Lavender also said that the district is scheduled to launch a new curriculum and instruction webpage at the start of the 2014-15 school year to give parents and students more resources.

“This site will provide our school community with helpful information about Kingsway’s academic curriculum and programs as well as a variety of resources that will assist parents in supporting their child’s academic progress beyond the classroom,” Lavender said.

Lavender also realizes the success of the school district will depend on everyone being involved with the students.

“The successes we have achieved in the past and those we will achieve in the future are directly attributed to the work being done by each of our talented and dedicated faculty and staff members as well as through the ongoing support and cooperation of our families,” he said. “Because of our collective efforts, Kingsway continues to be an extraordinary place made up of exceptional people, and it continues to be a privilege to serve you as superintendent.”

An elementary school district within the Kingsway District is East Greenwich that has undergone changes similar to Kingsway with construction projects on each the Jeffrey Clark School, which houses the preschool through second grades, and the Samuel Mickle School, which houses the third through sixth grades. The school population boom has mirrored the township’s population increase, which has seen an increase from about 5,000 people in 2000 to more than 10,000 in 2013.

feature schools mickle web

The Clark and Mickle schools have continued to expand to accommodate the growth of the district as well. They each have added more classrooms and other spaces as well, including a new gym at the Jeffrey Clark School.

Along with physical changes to the school system, the district has undergone a complete change in on-site leadership in the last two years. Superintendent Dr. James Lynch is beginning his second year as the leader in the district. Principal Jessica Mahoney is starting her second year at the Jeffrey Clark School. And then, with Andrea Evans being hired as the principal at Samuel Mickle, it will be the fourth principal in five years at the school.

Mahoney took over for Joshua Meyer, retired near the end of the 2012-2013 school year. Evans is taking over for Jim Marchesani, whose contract was not renewed this past spring after two years at Samuel Mickle. He had succeeded Albert Wagner, who was principal for one year. Wagner had taken over for long-time principal Loretta Savidge.

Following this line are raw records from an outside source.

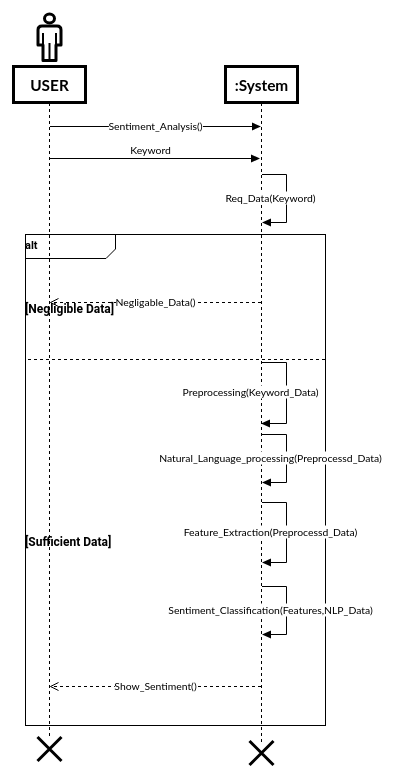
<!DOCTYPE html>
<html lang="en">
<head>
<meta charset="utf-8">
<title>Sentiment analysis sequence diagram</title>
<style>
:root { --ink: #000; --paper: #fff; }
* { box-sizing: border-box; margin: 0; }
html, body { width: 397px; height: 779px; overflow: hidden; background: var(--paper); }
.diagram { position: relative; width: 397px; height: 779px; overflow: hidden; color: var(--ink); font-family: Lato, "Open Sans", sans-serif; }
.lines { position: absolute; inset: 0; display: block; fill: none; stroke: var(--ink); stroke-width: 1; }
.dashed { stroke-dasharray: 3 3; }
.head { fill: var(--ink); stroke: none; }
.heavy { stroke-width: 3; }
.participant { position: absolute; top: 65px; width: 75px; height: 39px; display: flex; align-items: center; justify-content: center; border: 3px solid var(--ink); background: var(--paper); font-size: 15.4px; font-weight: 700; }
.user { left: 12px; }
.system { left: 224px; }
.message { position: absolute; left: var(--x); top: var(--y); transform: translate(-50%, -50%); background: var(--paper); font-size: 10.4px; line-height: 13px; white-space: nowrap; }
.guard { position: absolute; left: 25px; transform: translateY(-50%); font: 700 12px/14px Roboto, sans-serif; white-space: nowrap; }
.operator { font-size: 11px; }
</style>
</head>
<body>
<main class="diagram">
  <svg class="lines" width="397" height="779" viewBox="0 0 397 779" aria-hidden="true">
    <defs>
      <path id="arrow-right" class="head" d="M0 0 L-9 -4 V4 Z"/>
      <path id="arrow-left" class="head" d="M0 0 L9 -4 V4 Z"/>
      <path id="arrow-open" d="M8 -4 L0 0 L8 4"/>
      <path id="destroy" class="heavy" d="M-12 -12 L12 12 M12 -12 L-12 12"/>
    </defs>

    <g class="actor-icon" stroke-width="3" stroke-linejoin="round">
      <ellipse cx="49.5" cy="18.5" rx="5" ry="4.5"/>
      <path d="M43 60.5 V45 H38 V30 Q38 26 42 26 H57 Q61 26 61 30 V45 H56 V60.5 Z"/>
      <path stroke-width="2" d="M49.5 43 V60 M43 33 V46 M56 33 V46"/>
    </g>

    <g class="dashed">
      <path d="M49.5 103 V738"/>
      <path d="M261.5 103 V742"/>
      <path d="M28 359.5 H325"/>
      <path d="M261 302.5 H51"/>
      <path d="M261 686.5 H51"/>
    </g>

    <g class="alt-frame">
      <rect x="25.5" y="234.5" width="300" height="491"/>
      <path d="M25 258.5 H106 L115.5 249 V234"/>
    </g>

    <g class="calls">
      <path d="M50 126.5 H255 M50 158.5 H255"/>
      <use href="#arrow-right" x="261" y="126.5"/>
      <use href="#arrow-right" x="260" y="158.5"/>
      <use href="#arrow-open" x="50.5" y="302.5"/>
      <use href="#arrow-open" x="50.5" y="686.5"/>
    </g>

    <g class="self-calls">
      <path d="M262 174.5 H286.5 V222.5 H268"/>
      <path d="M262 362.5 H286.5 V423.5 H268"/>
      <path d="M262 434.5 H286.5 V482.5 H268"/>
      <path d="M262 502.5 H286.5 V562.5 H268"/>
      <path d="M262 586.5 H286.5 V634.5 H268"/>
      <use href="#arrow-left" x="262" y="222.5"/>
      <use href="#arrow-left" x="261" y="423.5"/>
      <use href="#arrow-left" x="262" y="482.5"/>
      <use href="#arrow-left" x="262" y="562.5"/>
      <use href="#arrow-left" x="262" y="634.5"/>
    </g>

    <use href="#destroy" x="49.5" y="749"/>
    <use href="#destroy" x="261.5" y="753"/>
  </svg>

  <h2 class="participant user">USER</h2>
  <h2 class="participant system">:System</h2>

  <p class="message" style="--x:155.5px;--y:126px">Sentiment_Analysis()</p>
  <p class="message" style="--x:150.5px;--y:150px">Keyword</p>
  <p class="message" style="--x:270.5px;--y:198px">Req_Data(Keyword)</p>
  <p class="message" style="--x:155.5px;--y:302px">Negligable_Data()</p>
  <p class="message" style="--x:250.5px;--y:392px">Preprocessing(Keyword_Data)</p>
  <p class="message" style="--x:270.5px;--y:458px">Natural_Language_processing(Preprocessd_Data)</p>
  <p class="message" style="--x:270.5px;--y:532px">Feature_Extraction(Preprocessd_Data)</p>
  <p class="message" style="--x:270.5px;--y:610px">Sentiment_Classification(Features,NLP_Data)</p>
  <p class="message" style="--x:155.5px;--y:686px">Show_Sentiment()</p>

  <p class="guard operator" style="top:246px">alt</p>
  <p class="guard" style="top:309px">[Negligible Data]</p>
  <p class="guard" style="top:542px">[Sufficient Data]</p>
</main>
</body>
</html>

So, for a district that has had to adjust to regular changes in the shapes and sizes of its buildings and grounds, it also now has had to adjust to the leadership changes. The district was also hit with several teacher retirements this year. Evans is a graduate of Rowan University and holds a New Jersey certification as a Principal, Supervisor, Reading Specialist and Elementary Teacher. She began her career as a teacher in grades 1, 2 and 3 in the Camden City Schools and continued as a teacher in Vineland in grades 3 and 4. In both districts she was named Teacher of the Year.

For the last six years, Evans has served as the District Supervisor of Language Arts grades K-12th for the Vineland Public Schools. During her tenure she facilitated instructional improvement strategies, supervised teachers and instructional coaches, developed processes to use data for the improvement of teaching and learning, and collaborated with a variety of stakeholders for many purposes. She also has experience and proficiency in NJ Smart, SuccessMaker, Achieve 3000, Read 180, and Accelerated Reader.

Leave a Reply

Your email address will not be published. Required fields are marked *


July 16, 2024, 10:50 am
Clear sky
Clear sky
Apparent: 88°F